* **EXERCISE BRIEF**: Leaving out the pictures, write the following records exactly as they read.

Start of DATA EXCERPTS

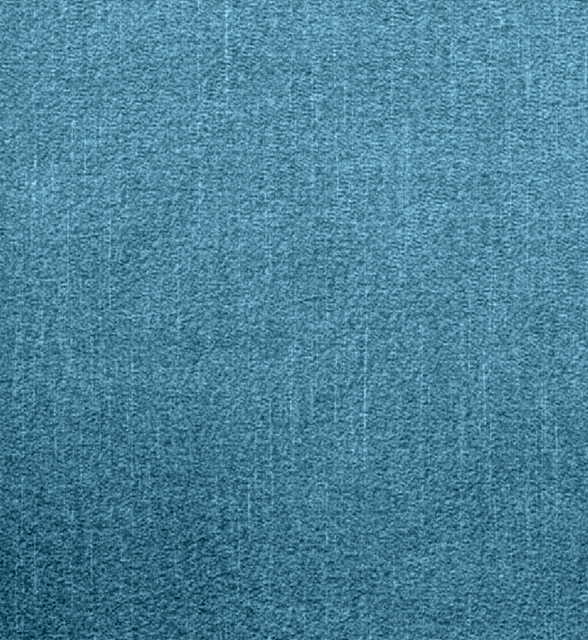
This texture is drawn by a Shadertoy shader. Its source:

```glsl
// Worn blue woven cloth with fine grain, pale vertical slubs and faint creases.

const vec3 CLOTH_BLUE = vec3(0.293, 0.509, 0.607);
const vec3 LIGHT_TINT = vec3(1.0, 1.10, 1.18);

float hash(vec2 p) {
    return fract(sin(dot(p, vec2(127.1, 311.7))) * 43758.5453);
}

float noise(vec2 p) {
    vec2 cell = floor(p);
    vec2 f = fract(p);
    f = f * f * (3.0 - 2.0 * f);
    float low = mix(hash(cell), hash(cell + vec2(1.0, 0.0)), f.x);
    float high = mix(hash(cell + vec2(0.0, 1.0)), hash(cell + 1.0), f.x);
    return mix(low, high, f.y);
}

// Noise centred on zero
float grain(vec2 p, vec2 scale, float seed) {
    return noise(p * scale + seed) - 0.5;
}

// Turned coordinates, to hide the noise lattice
vec2 turn(vec2 p, float angle) {
    float c = cos(angle);
    float s = sin(angle);
    return vec2(c * p.x - s * p.y, s * p.x + c * p.y);
}

// Bumps lit from above
float relief(vec2 p, vec2 scale, float seed) {
    vec2 toLight = vec2(-0.0010, 0.0032);
    return grain(p, scale, seed) - grain(p + toLight, scale, seed);
}

// Broken pale threads, at most one in each column
float slubs(vec2 p, float columns, float frequency, float seed, float pixel) {
    float x = p.x * columns + 0.25 * grain(p, vec2(9.0, 14.0), seed);
    float column = floor(x);
    float centre = mix(0.25, 0.75, hash(vec2(column, seed)));
    float dist = abs(x - column - centre) / columns;
    float line = 1.0 - smoothstep(0.0002, 0.0014 + 0.7 * pixel, dist);
    float run = noise(vec2(column * 3.7 + seed, p.y * frequency + column * 1.3));
    float wear = 0.1 + 1.2 * noise(vec2(column + seed, p.y * 150.0));
    return line * smoothstep(0.52, 0.95, run) * wear;
}

// Thin broken ridge with a shadow below, fading at both ends
float crease(vec2 p, vec2 start, float span, float slope, float bend) {
    float dx = p.x - start.x;
    float wobble = 0.007 * grain(p, vec2(45.0, 3.0), 5.0);
    float d = p.y - start.y - slope * dx + bend * dx * dx + wobble;
    float ridge = exp(-pow((d - 0.0012) / 0.0017, 2.0));
    float shadow = exp(-pow((d + 0.0022) / 0.0022, 2.0));
    float ends = smoothstep(0.0, 0.05, dx) * (1.0 - smoothstep(span - 0.05, span, dx));
    float wear = smoothstep(0.2, 0.9, noise(vec2(p.x * 60.0, start.y * 90.0)));
    return (ridge - 0.7 * shadow) * ends * wear;
}

// Broad light: bright at the top, dark towards the lower left
float lighting(vec2 p, float aspect) {
    float u = p.x / aspect;
    float light = mix(-0.055, 0.035, smoothstep(-0.05, 0.8, p.y));
    light -= 0.07 * (1.0 - smoothstep(0.0, 0.5, length(vec2(0.7 * u, p.y - 0.05))));
    light += 0.03 * u * smoothstep(0.45, 1.0, p.y);
    light -= 0.02 * (1.0 - smoothstep(0.0, 0.1, u)) * (1.0 - 0.5 * p.y);
    light += 0.025 * grain(p, vec2(4.0, 7.0), 3.0);
    return light;
}

// Uneven warp and weft
float weave(vec2 p) {
    float warp = 0.050 * grain(p, vec2(230.0, 14.0), 21.0);
    float weft = 0.045 * grain(p, vec2(14.0, 85.0), 37.0);
    float bands = 0.022 * grain(p, vec2(3.0, 24.0), 53.0);
    return warp + weft + bands;
}

// Fine fibres, rougher near the bottom
float fibres(vec2 p) {
    float rough = 1.0 - smoothstep(0.0, 0.5, p.y);
    float fine = 0.24 * grain(turn(p, 0.5), vec2(340.0, 360.0), 11.0);
    float bumps = 0.18 * relief(p, vec2(260.0, 290.0), 71.0);
    float tufts = 0.11 * grain(turn(p, 0.2), vec2(170.0, 210.0), 89.0);
    float coarse = 0.10 * rough * relief(p, vec2(120.0, 200.0), 97.0);
    return fine + bumps + tufts + coarse;
}

void mainImage(out vec4 fragColor, in vec2 fragCoord) {
    float pixel = 1.0 / iResolution.y;
    vec2 p = fragCoord * pixel;
    float aspect = iResolution.x * pixel;

    float tone = lighting(p, aspect) + weave(p) + fibres(p);

    // Slubs of several spacings and lengths
    for (int i = 0; i < 3; i++) {
        float k = float(i);
        tone += (0.14 - 0.025 * k) * slubs(p, 43.0 + 23.0 * k, 6.0 + 4.0 * k, 13.0 + 17.0 * k, pixel);
    }

    // One long crease and two short ones
    tone += 0.12 * crease(p, vec2(0.15, 0.493), 0.82, 0.17, 0.135);
    tone += 0.08 * crease(p, vec2(0.07, 0.625), 0.14, 0.14, 0.0);
    tone += 0.08 * crease(p, vec2(0.69, 0.660), 0.25, -0.01, 0.0);

    vec3 color = CLOTH_BLUE + tone * LIGHT_TINT;
    fragColor = vec4(clamp(color, 0.0, 1.0), 1.0);
}
```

End of DATA EXCERPTS

* **YOUR RESPONSE**:
This texture is drawn by a Shadertoy shader. Its source:

```glsl
// Worn blue woven cloth with fine grain, pale vertical slubs and faint creases.

const vec3 CLOTH_BLUE = vec3(0.293, 0.509, 0.607);
const vec3 LIGHT_TINT = vec3(1.0, 1.10, 1.18);

float hash(vec2 p) {
    return fract(sin(dot(p, vec2(127.1, 311.7))) * 43758.5453);
}

float noise(vec2 p) {
    vec2 cell = floor(p);
    vec2 f = fract(p);
    f = f * f * (3.0 - 2.0 * f);
    float low = mix(hash(cell), hash(cell + vec2(1.0, 0.0)), f.x);
    float high = mix(hash(cell + vec2(0.0, 1.0)), hash(cell + 1.0), f.x);
    return mix(low, high, f.y);
}

// Noise centred on zero
float grain(vec2 p, vec2 scale, float seed) {
    return noise(p * scale + seed) - 0.5;
}

// Turned coordinates, to hide the noise lattice
vec2 turn(vec2 p, float angle) {
    float c = cos(angle);
    float s = sin(angle);
    return vec2(c * p.x - s * p.y, s * p.x + c * p.y);
}

// Bumps lit from above
float relief(vec2 p, vec2 scale, float seed) {
    vec2 toLight = vec2(-0.0010, 0.0032);
    return grain(p, scale, seed) - grain(p + toLight, scale, seed);
}

// Broken pale threads, at most one in each column
float slubs(vec2 p, float columns, float frequency, float seed, float pixel) {
    float x = p.x * columns + 0.25 * grain(p, vec2(9.0, 14.0), seed);
    float column = floor(x);
    float centre = mix(0.25, 0.75, hash(vec2(column, seed)));
    float dist = abs(x - column - centre) / columns;
    float line = 1.0 - smoothstep(0.0002, 0.0014 + 0.7 * pixel, dist);
    float run = noise(vec2(column * 3.7 + seed, p.y * frequency + column * 1.3));
    float wear = 0.1 + 1.2 * noise(vec2(column + seed, p.y * 150.0));
    return line * smoothstep(0.52, 0.95, run) * wear;
}

// Thin broken ridge with a shadow below, fading at both ends
float crease(vec2 p, vec2 start, float span, float slope, float bend) {
    float dx = p.x - start.x;
    float wobble = 0.007 * grain(p, vec2(45.0, 3.0), 5.0);
    float d = p.y - start.y - slope * dx + bend * dx * dx + wobble;
    float ridge = exp(-pow((d - 0.0012) / 0.0017, 2.0));
    float shadow = exp(-pow((d + 0.0022) / 0.0022, 2.0));
    float ends = smoothstep(0.0, 0.05, dx) * (1.0 - smoothstep(span - 0.05, span, dx));
    float wear = smoothstep(0.2, 0.9, noise(vec2(p.x * 60.0, start.y * 90.0)));
    return (ridge - 0.7 * shadow) * ends * wear;
}

// Broad light: bright at the top, dark towards the lower left
float lighting(vec2 p, float aspect) {
    float u = p.x / aspect;
    float light = mix(-0.055, 0.035, smoothstep(-0.05, 0.8, p.y));
    light -= 0.07 * (1.0 - smoothstep(0.0, 0.5, length(vec2(0.7 * u, p.y - 0.05))));
    light += 0.03 * u * smoothstep(0.45, 1.0, p.y);
    light -= 0.02 * (1.0 - smoothstep(0.0, 0.1, u)) * (1.0 - 0.5 * p.y);
    light += 0.025 * grain(p, vec2(4.0, 7.0), 3.0);
    return light;
}

// Uneven warp and weft
float weave(vec2 p) {
    float warp = 0.050 * grain(p, vec2(230.0, 14.0), 21.0);
    float weft = 0.045 * grain(p, vec2(14.0, 85.0), 37.0);
    float bands = 0.022 * grain(p, vec2(3.0, 24.0), 53.0);
    return warp + weft + bands;
}

// Fine fibres, rougher near the bottom
float fibres(vec2 p) {
    float rough = 1.0 - smoothstep(0.0, 0.5, p.y);
    float fine = 0.24 * grain(turn(p, 0.5), vec2(340.0, 360.0), 11.0);
    float bumps = 0.18 * relief(p, vec2(260.0, 290.0), 71.0);
    float tufts = 0.11 * grain(turn(p, 0.2), vec2(170.0, 210.0), 89.0);
    float coarse = 0.10 * rough * relief(p, vec2(120.0, 200.0), 97.0);
    return fine + bumps + tufts + coarse;
}

void mainImage(out vec4 fragColor, in vec2 fragCoord) {
    float pixel = 1.0 / iResolution.y;
    vec2 p = fragCoord * pixel;
    float aspect = iResolution.x * pixel;

    float tone = lighting(p, aspect) + weave(p) + fibres(p);

    // Slubs of several spacings and lengths
    for (int i = 0; i < 3; i++) {
        float k = float(i);
        tone += (0.14 - 0.025 * k) * slubs(p, 43.0 + 23.0 * k, 6.0 + 4.0 * k, 13.0 + 17.0 * k, pixel);
    }

    // One long crease and two short ones
    tone += 0.12 * crease(p, vec2(0.15, 0.493), 0.82, 0.17, 0.135);
    tone += 0.08 * crease(p, vec2(0.07, 0.625), 0.14, 0.14, 0.0);
    tone += 0.08 * crease(p, vec2(0.69, 0.660), 0.25, -0.01, 0.0);

    vec3 color = CLOTH_BLUE + tone * LIGHT_TINT;
    fragColor = vec4(clamp(color, 0.0, 1.0), 1.0);
}
```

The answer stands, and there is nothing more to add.